Stormwater Management

The City has adopted a Stormwater Management Plan to help improve water quality in the catchment. The plan focuses on the retrofitting of traditional stormwater systems to current best management practices. This includes the decommissioning of sumps, installation of gross pollutant traps, stormwater harvesting and the implementation of water sensitive urban design. The objectives of the stormwater management plan are:
  • Protection of property from flooding 
  • Improvement of water quality throughout the catchment 
  • Removal of stormwater outlets into Mandurah waterways 
  • Retrofitting of traditional stormwater systems such as fenced sumps 
  • Retention and restoration of bushland and buffer zones around wetlands 
  • Increasing amenity of the urban form and public open space 
  • Promotion of sustainable practices in the community. 

What is Water Sensitive Urban Design?

Water sensitive urban design is an urban design approach into drainage and stormwater management to improve the management of the urban water cycle. It is a holistic approach that aims to improve water quality by minimising run off. Water sensitive urban design encourages water efficiency and in particular the reuse of water harvested in urban areas.

Onsite infiltration of stormwater, stormwater treatment measures and stormwater harvesting is encouraged to increase water efficiency and improve water quality.

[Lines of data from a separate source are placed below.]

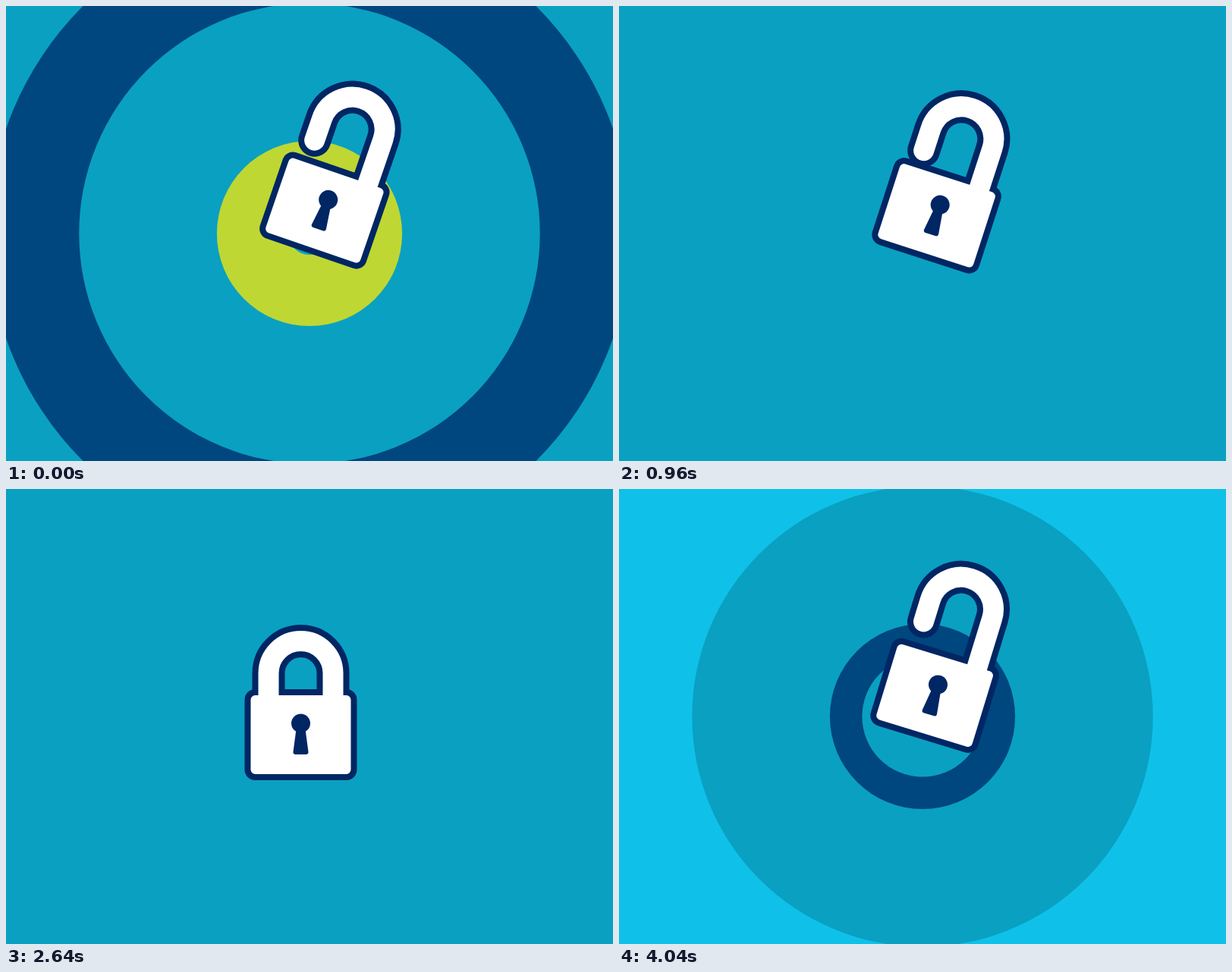
Write an HTML page that moves like this. It is 800 px wide and 600 px high and loops after 4080 ms.

```html
<!DOCTYPE html>
<html lang="en">
<head>
<meta charset="utf-8">
<title>Padlock</title>
<style>
  html, body { margin: 0; width: 100%; height: 100%; overflow: hidden; background: #0aa0c1; }
  svg { display: block; width: 100vw; height: 100vh; }
</style>
</head>
<body>
<svg viewBox="0 0 800 600">
  <rect width="800" height="600" fill="#0aa0c1"/>
  <g id="ripples"></g>
  <g id="streaks" stroke="#a9dc5f" stroke-width="9" stroke-linecap="round"></g>
  <g id="rays" stroke="#fff" stroke-width="4" stroke-linecap="round"></g>
  <g id="lock" stroke-linecap="round" stroke-linejoin="round">
    <rect id="bodyEdge" x="-66" y="-37" width="132" height="104" rx="6" stroke="#002663"/>
    <path id="shackleEdge" class="shackle" fill="none" stroke="#002663"/>
    <rect x="-66" y="-37" width="132" height="104" rx="6" fill="#fff"/>
    <path class="shackle" fill="none" stroke="#fff" stroke-width="27"/>
    <g fill="#002663">
      <circle r="12.5"/>
      <path d="M-3 8H3L7 38H-7Z" stroke="#002663" stroke-width="6"/>
    </g>
  </g>
</svg>
<script>
const LOOP = 4080, STEP = 40, LEG = 42.5;
const TEAL = '#0aa0c1';
const $ = id => document.getElementById(id);
const set = (el, attrs) => { for (const k in attrs) el.setAttribute(k, attrs[k]); };
const add = (parent, tag, attrs = {}) => {
  const el = document.createElementNS('http://www.w3.org/2000/svg', tag);
  set(el, attrs);
  return parent.appendChild(el);
};
const span = (t, from, to) => Math.min(1, Math.max(0, (t - from) / (to - from)));
const smooth = p => p * p * (3 - 2 * p);
const easeIn = p => p ** 3;
const easeOut = p => 1 - (1 - p) ** 3;
const easeOutQuad = p => 1 - (1 - p) ** 2;

function blend(a, b, p) {
  const out = {};
  for (const k in a) out[k] = a[k] + (b[k] - a[k]) * p;
  return out;
}

// x and y locate the keyhole; swing -1 turns the shackle over its right leg
const open = { x: 427, y: 254, turn: 20, lift: 29, scale: 1, swing: 1 };
const arrived = { ...open, x: 418.2, y: 259.4, turn: 16, lift: 41 };
const away = { x: 477, y: 599, turn: -45, lift: 38, scale: .14, swing: -1 };

// Damped oscillation from 1 to 0
function wobble(t, start) {
  const age = Math.max(0, t - start);
  return Math.cos(2 * Math.PI * age / 780) * (1 - span(age, 0, 1350)) ** 2;
}

function closed(t) {
  const bounce = wobble(t, 1250), sway = wobble(t, 1350);
  return {
    x: 388.5 - 8.3 * sway, y: 309 + 45 * bounce,
    turn: -5.4 * sway, lift: -17 * bounce, scale: 1, swing: 1
  };
}

function lockPose(t) {
  let pose = blend(open, closed(t), easeIn(span(t, 800, 1170)));
  pose = blend(pose, away, easeIn(span(t, 3400, 3520)));
  pose = blend(pose, arrived, easeOut(span(t, 3560, 3960)));
  return blend(pose, open, smooth(span(t, 4000, 4120)));
}

function drawLock({ x, y, turn, lift, scale, swing }) {
  const cy = -66 - lift, outline = 16 / scale; // the outline keeps its width at any scale
  set($('lock'), { transform: `translate(${x} ${y}) rotate(${turn}) scale(${scale})` });
  set($('bodyEdge'), { 'stroke-width': outline });
  set($('shackleEdge'), { 'stroke-width': 27 + outline });
  for (const el of document.querySelectorAll('.shackle')) set(el, {
    d: `M${-LEG} ${cy + 30}V${cy}A${LEG} ${LEG} 0 0 1 ${LEG} ${cy}V${cy + 75}`,
    transform: `translate(${LEG}) scale(${swing} 1) translate(${-LEG})`
  });
}

const ripples = [
  ['#0fc1e9', 3600], [TEAL, 3972], ['#00467f', 4000], [TEAL, 4012], ['#bed733', 4040], [TEAL, 4080]
].map(([fill, start]) => ({ start, el: add($('ripples'), 'circle', { cx: 400, cy: 300, fill }) }));

function rippleRadius(steps) {
  const r = 1260 / (1 + Math.exp(1.55 * (2.44 - steps)));
  return r < 3 ? 0 : r;
}

const makeLines = (id, count, first, gap) => Array.from({ length: count }, (_, i) =>
  ({ angle: (first + gap * i) * Math.PI / 180, el: add($(id), 'line') }));
const streaks = makeLines('streaks', 4, -41, 100);
const rays = makeLines('rays', 8, 4, 45);

function drawLine({ angle, el }, from, to) {
  const cos = Math.cos(angle), sin = Math.sin(angle);
  set(el, {
    x1: 377.5 + from * cos, y1: 322 + from * sin,
    x2: 377.5 + to * cos, y2: 322 + to * sin,
    visibility: to - from > .5 ? 'visible' : 'hidden'
  });
}

function draw(time) {
  // The first picture is held for two steps, and the opening continues the end of the loop
  const frame = Math.floor(time / STEP) * STEP;
  const t = frame < 800 ? LOOP + Math.max(0, frame - STEP) : frame;

  for (const { start, el } of ripples) set(el, { r: rippleRadius((t - start) / STEP) });

  const travel = start => smooth(span(t, start, start + 400));
  streaks.forEach((line, i) => {
    const reach = 324 - 31 * i;
    drawLine(line, reach * travel(1242), reach * travel(1202));
  });
  const spread = start => 95 + 85 * easeOutQuad(span(t, start, start + 300));
  for (const line of rays) drawLine(line, spread(1330), spread(1280));

  drawLock(lockPose(t));
}

const origin = performance.now();
function tick() {
  draw((performance.now() - origin) % LOOP);
  requestAnimationFrame(tick);
}
tick();
</script>
</body>
</html>
```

Water sensitive urban design principles are now recognised as best management practice for stormwater management and have been widely adopted by local governments in the Peel-Harvey catchment. The City has joined other local governments in the region in adopting a Water Sensitive Urban Design Local Planning Policy to ensure new development is consistent with the principles of water sensitive urban design.

The City is a partner in the Cooperative Research Centre for Water Sensitive Cities that brings together university, industry, and government partners to help cities respond to pressing water problems for the benefit of current and future generations.

Section Image